In the present study of 36 clinically stable patients with precapillary PH, 75.0% were found to suffer from a degree of SDB, with the vast majority of SDB fulfilling the criteria of OSA. Furthermore, 50% of the subjects had evidence of nocturnal hypoxemia. Despite the high prevalence of OSA in the cohort, most patients were classified as having mild OSA, but the prevalence of nocturnal hypoxemia was elevated, regardless of the presence of SDB. Moreover, mPAP values were the only significant and independent predictor of the average SpO2 values, suggesting that the severity of PH (estimated by mPAP) can infer the presence of sleep hypoxemia.
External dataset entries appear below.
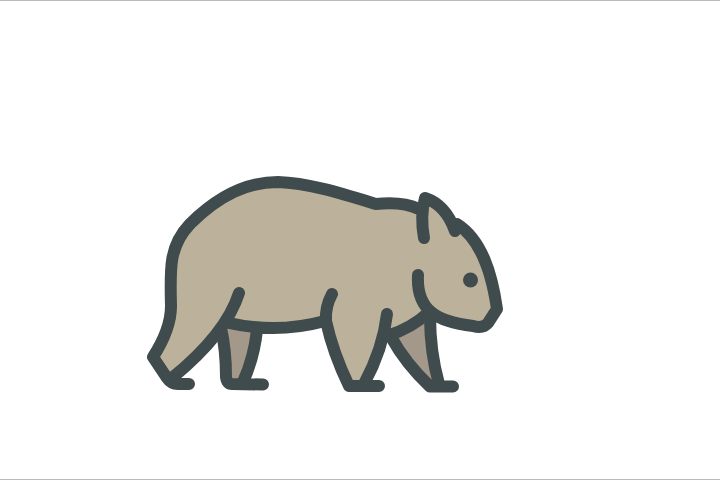
<!DOCTYPE html>
<html lang="en">
<head>
<meta charset="utf-8">
<title>Wombat icon</title>
<style>
:root { --paper: #ffffff; --rule: #b9b9b9; --outline: #3f4b4d; --fur: #bcb19a; --fur-shade: #a4988a; }
html, body { margin: 0; overflow: hidden; background: var(--paper); }
.canvas { display: block; width: 720px; height: 480px; }
.rule { fill: var(--rule); }
.fur { fill: var(--fur); }
.shade { fill: var(--fur-shade); }
.line { fill: none; stroke: var(--outline); stroke-width: 12; stroke-linecap: round; stroke-linejoin: round; }
.eye { fill: var(--outline); }
</style>
</head>
<body>
<svg class="canvas" viewBox="0 0 720 480" role="img" aria-label="Walking wombat">
  <rect class="rule" width="720" height="1"/>
  <rect class="rule" y="479" width="720" height="1"/>

  <g id="far-legs">
    <path class="shade" d="M221 328 Q226 350 226 378 L232 384 H242 Q254 358 257 326Z"/>
    <path class="line" d="M221 328 Q226 350 226 377 Q227 384 232 384 L263 384.5 M257 330 Q254 358 243 382"/>
    <path class="shade" d="M389 335 Q404 362 430 387 L438 384 Q430 350 430 313Z"/>
    <path class="line" d="M391 337 Q406 364 430 386.5 H453 M430 315 Q430 352 439 384"/>
  </g>

  <g id="body">
    <path class="fur" d="M153 357 Q171 329 171 306 C170 268 169 246 190 224 C220 194 248 182 278 182 C308 183 340 193 376 204 Q401 201 421 209 L425 198 Q444 204 456 232 C480 240 494 274 497 309 L488 323 Q482 329 473 326 C457 325 442 321 430 312 Q412 330 387 336 Q378 362 364 384 L348 386 Q333 354 325 322 Q275 334 229 323 Q207 351 173 380Z"/>
    <path class="line" d="M239 293 Q226 334 172 378 M189 384 H178 Q171 384 167 378 L153 357 Q171 329 171 306 C170 268 169 246 190 224 C220 194 248 182 278 182 C308 183 340 193 376 204 Q402 201 419 209"/>
    <path class="line" d="M229 323 Q277 334 325 321"/>
    <path class="line" d="M332 294 Q325 307 326 321 Q333 353 349 386 H379 M387 314 Q383 349 364 384"/>
    <path class="line" d="M387 336 Q412 328 429 312"/>
  </g>

  <g id="head">
    <path class="line" d="M424 238 Q420 216 425 198 Q446 205 455 231"/>
    <path class="line" d="M457 224 C482 240 492 274 497 309 L488 323 Q483 329 473 326 C438 322 416 311 418 275"/>
    <circle class="eye" cx="470.5" cy="280" r="7.5"/>
  </g>
</svg>
</body>
</html>
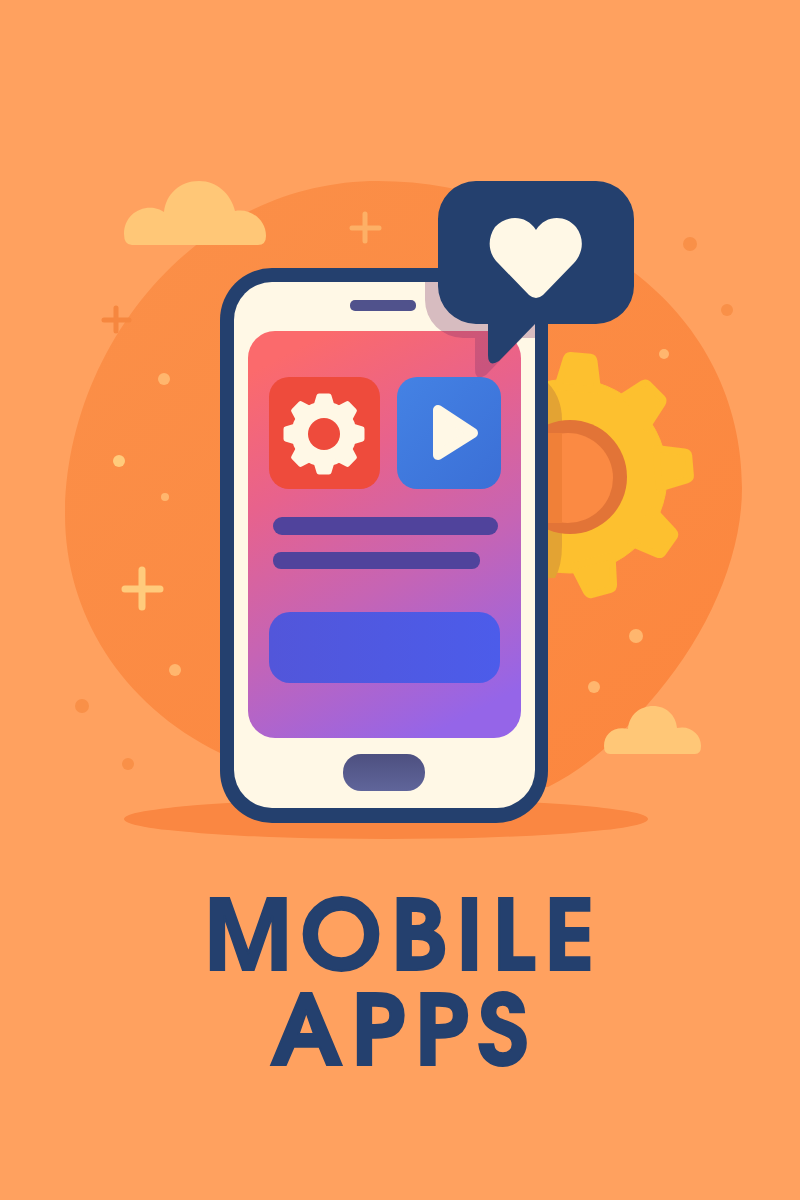
<!DOCTYPE html>
<html lang="en">
<head>
<meta charset="utf-8">
<title>Mobile Apps</title>
<style>
:root {
  --peach: #ffa15f;
  --orange: #fc8a42;
  --navy: #24406e;
  --cream: #fff8e6;
  --cloud: #ffc777;
  --spark: #ffcb7c;
  --gold: #fdc02f;
  --indigo: #50439c;
}
* { margin: 0; padding: 0; box-sizing: border-box; }
html, body { width: 800px; height: 1200px; overflow: hidden; }
.poster {
  position: relative;
  width: 800px;
  height: 1200px;
  overflow: hidden;
  background: var(--peach);
}
.scene { position: absolute; inset: 0; display: block; }
.title {
  position: absolute;
  top: 875px;
  left: 0;
  width: 799px;
  color: var(--navy);
  font: 700 97px/0 "TeX Gyre Adventor", Lato, sans-serif;
  letter-spacing: 9px;
  text-align: center;
  white-space: nowrap;
  -webkit-text-stroke: 2px var(--navy);
}
.title span { display: block; margin-right: -9px; }
.title span::before { content: ""; display: inline-block; height: 95px; }
</style>
</head>
<body>
<main class="poster">
  <svg class="scene" width="800" height="1200" viewBox="0 0 800 1200" role="img" aria-label="Smartphone with app tiles, a heart speech bubble and a gear">
    <defs>
      <linearGradient id="screen-fill" x1="0.3" y1="0" x2="0.65" y2="1">
        <stop offset="0" stop-color="#fb6a6c"/>
        <stop offset="0.3" stop-color="#e8628c"/>
        <stop offset="0.62" stop-color="#c664b4"/>
        <stop offset="1" stop-color="#9565e8"/>
      </linearGradient>
      <linearGradient id="blob-fill" x1="0" y1="0" x2="1" y2="1">
        <stop offset="0" stop-color="#fb9049"/>
        <stop offset="1" stop-color="#fc863e"/>
      </linearGradient>
      <linearGradient id="button-fill" x1="0" y1="0" x2="1" y2="0">
        <stop offset="0" stop-color="#5256da"/>
        <stop offset="1" stop-color="#4c5cea"/>
      </linearGradient>
      <linearGradient id="play-fill" x1="0" y1="0" x2="1" y2="1">
        <stop offset="0" stop-color="#4482e4"/>
        <stop offset="1" stop-color="#3b6fd6"/>
      </linearGradient>
      <linearGradient id="home-fill" x1="0" y1="0" x2="0" y2="1">
        <stop offset="0" stop-color="#4d5080"/>
        <stop offset="1" stop-color="#60659a"/>
      </linearGradient>
      <path id="big-tooth" d="M88-20 116-14 Q120-13 120-10V10Q120 13 116 14L88 20Z"/>
      <path id="small-tooth" d="M28-8 38-5V5L28 8Z"/>
      <path id="bubble" d="M476 181H596A38 38 0 0 1 634 219V286A38 38 0 0 1 596 324H535L499 361Q488 368 488 355V324H476A38 38 0 0 1 438 286V219A38 38 0 0 1 476 181Z"/>
      <g id="gear-shape">
        <circle r="97"/>
        <g stroke-width="7" stroke-linejoin="round">
          <use href="#big-tooth" transform="rotate(-85)"/>
          <use href="#big-tooth" transform="rotate(-45)"/>
          <use href="#big-tooth" transform="rotate(-5)"/>
          <use href="#big-tooth" transform="rotate(35)"/>
          <use href="#big-tooth" transform="rotate(75)"/>
        </g>
      </g>
      <clipPath id="gear-clip"><use href="#big-gear-outline"/><circle cx="570" cy="476" r="97"/><rect x="545" y="560" width="20" height="18"/></clipPath>
      <clipPath id="phone-face"><rect x="234" y="282" width="301" height="526" rx="38"/></clipPath>
    </defs>

    <path id="blob" fill="url(#blob-fill)" d="M220 753C120 704 65 612 65 515C65 350 195 181 378 181C480 181 570 222 640 277C702 327 742 400 742 488C742 560 705 640 648 704C620 736 590 766 548 787Z"/>
    <ellipse id="ground" cx="386" cy="819" rx="262" ry="20" fill="#fa8742"/>

    <g id="clouds" fill="var(--cloud)">
      <path d="M132 245Q124 245 124 234C124 217 138 206 154 208Q160 209 164 212C166 194 180 181 199 181C217 181 231 194 235 211C251 208 266 220 266 236Q266 245 258 245Z"/>
      <path d="M610 754Q604 754 604 746C604 734 614 726 628 729C629 715 640 706 653 706C666 706 676 715 677 728C690 725 701 734 701 746Q701 754 695 754Z"/>
    </g>

    <g id="sparkles" fill="none" stroke-linecap="round">
      <path d="M142 570V607M125 589H160" stroke="var(--spark)" stroke-width="7"/>
      <path d="M365 214V241M352 228H379" stroke="#fdb066" stroke-width="5"/>
      <path d="M116 308V331M104 320H129" stroke="#f6873f" stroke-width="5"/>
    </g>
    <g id="dots" fill="#ffb66e">
      <circle cx="164" cy="379" r="6"/>
      <circle cx="119" cy="461" r="6" fill="var(--spark)"/>
      <circle cx="165" cy="497" r="4"/>
      <circle cx="175" cy="670" r="6"/>
      <circle cx="664" cy="354" r="5"/>
      <circle cx="636" cy="636" r="7"/>
      <circle cx="594" cy="687" r="6"/>
      <g fill="#f99048">
        <circle cx="690" cy="244" r="7"/>
        <circle cx="727" cy="310" r="6"/>
        <circle cx="82" cy="706" r="7"/>
        <circle cx="128" cy="764" r="6"/>
      </g>
    </g>

    <g id="gear">
      <use href="#gear-shape" transform="translate(570 476)" fill="var(--gold)" stroke="var(--gold)"/>
      <path clip-path="url(#gear-clip)" fill="#e3a333" d="M540 376Q562 392 562 420V545Q562 572 550 585H540Z"/>
      <circle cx="570" cy="477" r="57" fill="#e27437"/>
      <circle cx="568" cy="478" r="45" fill="#fb8a43"/>
      <path fill="#f08038" d="M540 433H562V523H540Z"/>
    </g>

    <g id="phone">
      <rect x="220" y="268" width="328" height="555" rx="52" fill="var(--navy)"/>
      <rect x="234" y="282" width="301" height="526" rx="38" fill="var(--cream)"/>
      <rect x="248" y="331" width="273" height="407" rx="27" fill="url(#screen-fill)"/>
      <g clip-path="url(#phone-face)">
        <use href="#bubble" transform="translate(-13 14)" fill="#7a3268" opacity="0.3"/>
      </g>
      <rect x="350" y="300" width="66" height="11" rx="5" fill="#50528c"/>
      <rect x="343" y="754" width="82" height="37" rx="18" fill="url(#home-fill)"/>

      <g id="settings-tile">
        <rect x="269" y="377" width="111" height="112" rx="20" fill="#ee4b3c"/>
        <g transform="translate(324 434)" fill="var(--cream)" stroke="var(--cream)" stroke-width="5" stroke-linejoin="round">
          <circle r="30"/>
          <use href="#small-tooth"/>
          <use href="#small-tooth" transform="rotate(45)"/>
          <use href="#small-tooth" transform="rotate(90)"/>
          <use href="#small-tooth" transform="rotate(135)"/>
          <use href="#small-tooth" transform="rotate(180)"/>
          <use href="#small-tooth" transform="rotate(225)"/>
          <use href="#small-tooth" transform="rotate(270)"/>
          <use href="#small-tooth" transform="rotate(315)"/>
          <circle r="16" fill="#ee4b3c" stroke="none"/>
        </g>
      </g>

      <g id="play-tile">
        <rect x="397" y="377" width="104" height="112" rx="20" fill="url(#play-fill)"/>
        <path d="M438 410 473 433 438 455Z" fill="var(--cream)" stroke="var(--cream)" stroke-width="10" stroke-linejoin="round"/>
      </g>

      <g id="text-lines" fill="var(--indigo)">
        <rect x="273" y="517" width="225" height="18" rx="9"/>
        <rect x="273" y="552" width="207" height="17" rx="8"/>
      </g>
      <rect id="action-button" x="269" y="612" width="231" height="71" rx="21" fill="url(#button-fill)"/>
    </g>

    <g id="like-bubble">
      <use href="#bubble" fill="var(--navy)"/>
      <path fill="var(--cream)" d="M536 230C546 214 566 215 576 227C585 239 583 253 574 263L543 295Q536 301 529 295L498 263C488 253 487 239 495 227C506 215 526 214 536 230Z"/>
    </g>
  </svg>

  <h1 class="title"><span>MOBILE</span><span>APPS</span></h1>
</main>
</body>
</html>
Our findings concur with those of previous studies and show that PH severity is associated with the degree of hypoxemia during sleep [15, 29].
The frequency of SDB in patients with precapillary PH is generally high, with some studies reporting a high prevalence of both OSA and CSA [17, 20, 30], and another suggesting a marked predominance of OSA over CSA . In one cross-sectional study that evaluated 52 subjects with Group 1 PAH, SDB was present in 71% (56% had OSA and 44% CSA) . Similarly, among 38 outpatients with idiopathic PAH (n = 23) or CTEPH (n = 15), a high SDB prevalence was found, with CSA being clearly predominant . However, in another recent study that evaluated 71 patients with precapillary PH (41% males) and 35 matched controls, OSA was detected in 68% of the precapillary PH patients as compared to 5% among controls . Moreover, only 1 PAH patient had CSA (AHI: 12 events/h) without Cheyne-Stokes respiration . Similar to our findings, nocturnal hypoxemia was present in 48% of patients with PAH, and the presence of nocturnal hypoxemia was unrelated to the presence of OSA .
We should emphasize that sleep-related hypoxemia is a prevalent disturbance among precapillary PH patients with a widely variable percentage of subjects displaying sleep-related hypoxemia depending on the oximetry-derived criterion used to assess nocturnal desaturation [32, 33]. All such studies, albeit only a few in number, suggest that the presence of nocturnal hypoxemia occurs regardless of the presence of SDB, and when present is frequently associated with a worse prognosis in patients suffering from PAH [20, 32, 33]. In a small cohort of 13 PAH individuals, nocturnal hypoxemia was reported in 10/13 patients . Another study found that 30 of 43 PAH patients exhibited nocturnal desaturation, with those patients with desaturations during sleep also suffering from higher mPAP values and lower cardiac index . In a cohort of 63 individuals with PAH or CTEPH, 63% had nocturnal hypoxemia , while in another previous study that included 15 PAH patients, only 2 had sleep apnea, but 8 patients had sleep-related hypoxemia without the presence of sleep apnea .
Although hypoxemia during sleep is frequent in precapillary PH, the underlying mechanism still remains unclear. It is usually advanced that ventilation-perfusion mismatch and narrowing of the distal airways, increasing the pulmonary physiologic dead space underlie the higher frequency of hypoxemic events in PAH [36–38]. Of note, the presence of continuous nocturnal hypoxemia, rather than the presence of SDB-related intermittent hypoxemia has been implicated in a poor prognosis among PAH patients , possibly because chronic hypoxemia promotes hypoxic pulmonary vasoconstriction and pulmonary vascular remodeling . Notwithstanding, pulse oximetry has been proposed as part of the routine assessment of patients with PAH to detect the presence of nocturnal hypoxemia . However, oximetry alone may not be a sufficiently accurate diagnostic test for identifying SDB in precapillary PH patients  because of inadequate discriminatory power when compared to PSG .
Our study is not without limitations. First, it was conducted in a single institution, which may limit its generalizability and therefore requires external validation. Second, the sample size was relatively small, which could lead to type 2 beta errors, such that our findings must be considered with caution. Third, all study participants were evaluated with a sleep test on a single night and the possibility of night-to-night variability must be considered. Fourth, the diagnosis of OSA was based on the RDI obtained from an HSAT, which may underestimate the actual prevalence and severity of SDB. Finally, as the hemodynamic parameters were not evaluated in close temporal proximity or concurrently with the HSAT, inferences from the associations between these two sets of measures require caution.